Requirement: Please say how many lines in the records below contain the word "index". Give only the number.

Material for this task:
-- -- --

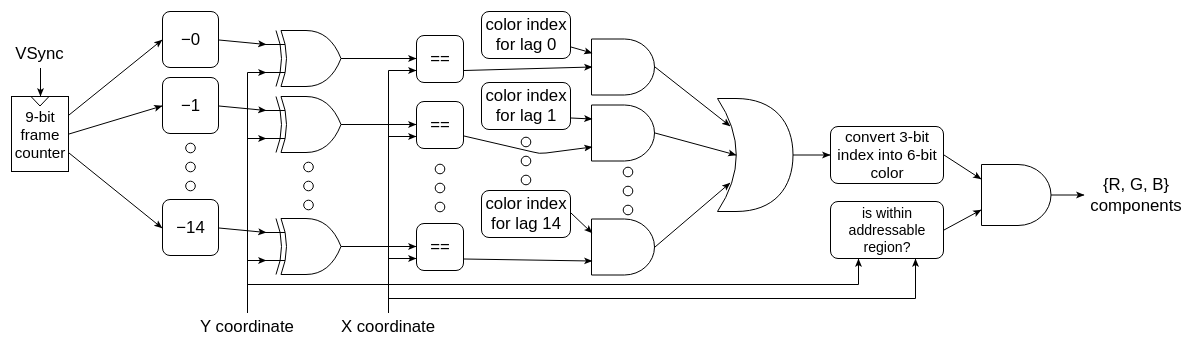
<!DOCTYPE html>
<html lang="en">
<head>
<meta charset="utf-8">
<title>Frame counter colour pipeline</title>
<style>
:root { --ink: #000; --paper: #fff; }
* { box-sizing: border-box; }
body { margin: 0; background: var(--paper); }
.diagram {
  position: relative; width: 1200px; height: 353px; overflow: hidden;
  background: var(--paper); color: var(--ink);
  font: 16.8px/20px "Liberation Sans", Arial, sans-serif;
}
.wiring { position: absolute; inset: 0; display: block; }
.wiring g { fill: none; stroke: var(--ink); stroke-width: 1; }
.wires path { marker-end: url(#arrow); }
.node, .label {
  position: absolute; display: flex; align-items: center; justify-content: center;
  text-align: center; white-space: nowrap;
}
.node { border: 1px solid var(--ink); border-radius: 8px; background: var(--paper); }
.counter { left: 11px; top: 96px; width: 58px; height: 76px; padding-top: 1px; border-radius: 0; font-size: 15.2px; line-height: 18px; background: none; }
.delay { left: 162px; width: 57px; height: 57px; }
.compare { left: 416px; width: 48px; height: 48px; }
.color-index { left: 481px; width: 90px; height: 48px; line-height: 20.5px; }
.convert { left: 830px; top: 126px; width: 114px; height: 58px; font-size: 15.3px; line-height: 18px; }
.region { left: 830px; top: 201px; width: 114px; height: 58px; font-size: 14.1px; line-height: 17px; }
.label { height: 20px; }
.vsync { left: 0; top: 44px; width: 79px; }
.y-axis { left: 187px; top: 317px; width: 120px; }
.x-axis { left: 328px; top: 317px; width: 120px; }
.output { left: 1076px; top: 174px; width: 120px; height: 42px; line-height: 21px; }
</style>
</head>
<body>
<main class="diagram">
  <svg class="wiring" width="1200" height="353" viewBox="0 0 1200 353" aria-hidden="true">
    <defs>
      <marker id="arrow" markerUnits="userSpaceOnUse" markerWidth="10" markerHeight="8" refX="8" refY="4" orient="auto">
        <path d="M0 0.5 L8.5 4 L0 7.5 L2 4 Z" fill="#000"/>
      </marker>
      <g id="xor-gate">
        <path d="M5 0 H30 Q54 0 65 28 Q54 56 30 56 H5 Q16 28 5 0 Z"/>
        <path d="M0 0 Q11 28 0 56 M-10 14 H9 M-10 42 H9"/>
      </g>
      <path id="and-gate" d="M0 0 H33 A30 28 0 0 1 33 56 H0 Z"/>
      <g id="more">
        <circle r="4.8"/><circle cy="19" r="4.8"/><circle cy="38" r="4.8"/>
      </g>
    </defs>

    <g class="gates">
      <use href="#xor-gate" x="276" y="30.5"/>
      <use href="#xor-gate" x="276" y="96.5"/>
      <use href="#xor-gate" x="276" y="218.5"/>
      <use href="#and-gate" x="591.5" y="39"/>
      <use href="#and-gate" x="591.5" y="105"/>
      <use href="#and-gate" x="591.5" y="219"/>
      <path d="M717.5 98.5 H736 C774 98.5 793 122 793 155 C793 188 774 211.5 736 211.5 H717.5 Q755 155 717.5 98.5 Z"/>
      <path d="M981.5 164.5 H1018 A33 30.5 0 0 1 1018 225.5 H981.5 Z"/>
      <path d="M31 96.5 L40 106 L49 96.5"/>
    </g>

    <g class="ellipses">
      <use href="#more" x="190.5" y="148"/>
      <use href="#more" x="308.5" y="167"/>
      <use href="#more" x="440" y="169"/>
      <use href="#more" x="526" y="142"/>
      <use href="#more" x="628" y="172"/>
    </g>

    <g class="wires">
      <path d="M40.5 68 V96"/>
      <path d="M69 115 L162 40"/>
      <path d="M69 134 L162 106"/>
      <path d="M69 153 L162 228"/>
      <path d="M219 40 L266 44.5"/>
      <path d="M219 106 L266 110.5"/>
      <path d="M219 228 L266 232.5"/>

      <path d="M247.5 313 V72.5 H266"/>
      <path d="M247.5 138.5 H266"/>
      <path d="M247.5 260.5 H266"/>
      <path d="M247.5 284.5 H858.5 V259"/>

      <path d="M341 58.5 H416"/>
      <path d="M341 124.5 H416"/>
      <path d="M341 246.5 H416"/>

      <path d="M388.5 313 V70.5 H416"/>
      <path d="M388.5 136.5 H416"/>
      <path d="M388.5 258.5 H416"/>
      <path d="M388.5 298.5 H915.5 V259"/>

      <path d="M464 70.5 L592 67"/>
      <path d="M464 136 L533 152 Q539 154 546 153 L592 147"/>
      <path d="M464 259 L592 261"/>
      <path d="M571 47 L592 53"/>
      <path d="M571 118 L592 119"/>
      <path d="M571 213 L592 233"/>

      <path d="M655 67 L730 126"/>
      <path d="M655 133 L736 155"/>
      <path d="M655 247 L730 183"/>
      <path d="M793 155 H830"/>
      <path d="M944 155 L981 179"/>
      <path d="M944 230 L981 210"/>
      <path d="M1051 195 H1084"/>
    </g>
  </svg>

  <div class="label vsync">VSync</div>
  <div class="node counter">9-bit<br>frame<br>counter</div>

  <div class="node delay" style="top:11px">−0</div>
  <div class="node delay" style="top:77px">−1</div>
  <div class="node delay" style="top:199px">−14</div>

  <div class="node compare" style="top:35px">==</div>
  <div class="node compare" style="top:101px">==</div>
  <div class="node compare" style="top:223px">==</div>

  <div class="node color-index" style="top:11px">color index<br>for lag 0</div>
  <div class="node color-index" style="top:82px">color index<br>for lag 1</div>
  <div class="node color-index" style="top:190px">color index<br>for lag 14</div>

  <div class="node convert">convert 3-bit<br>index into 6-bit<br>color</div>
  <div class="node region">is within<br>addressable<br>region?</div>

  <div class="label output">{R, G, B}<br>components</div>
  <div class="label y-axis">Y coordinate</div>
  <div class="label x-axis">X coordinate</div>
</main>
</body>
</html>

-- -- --

Reply: 5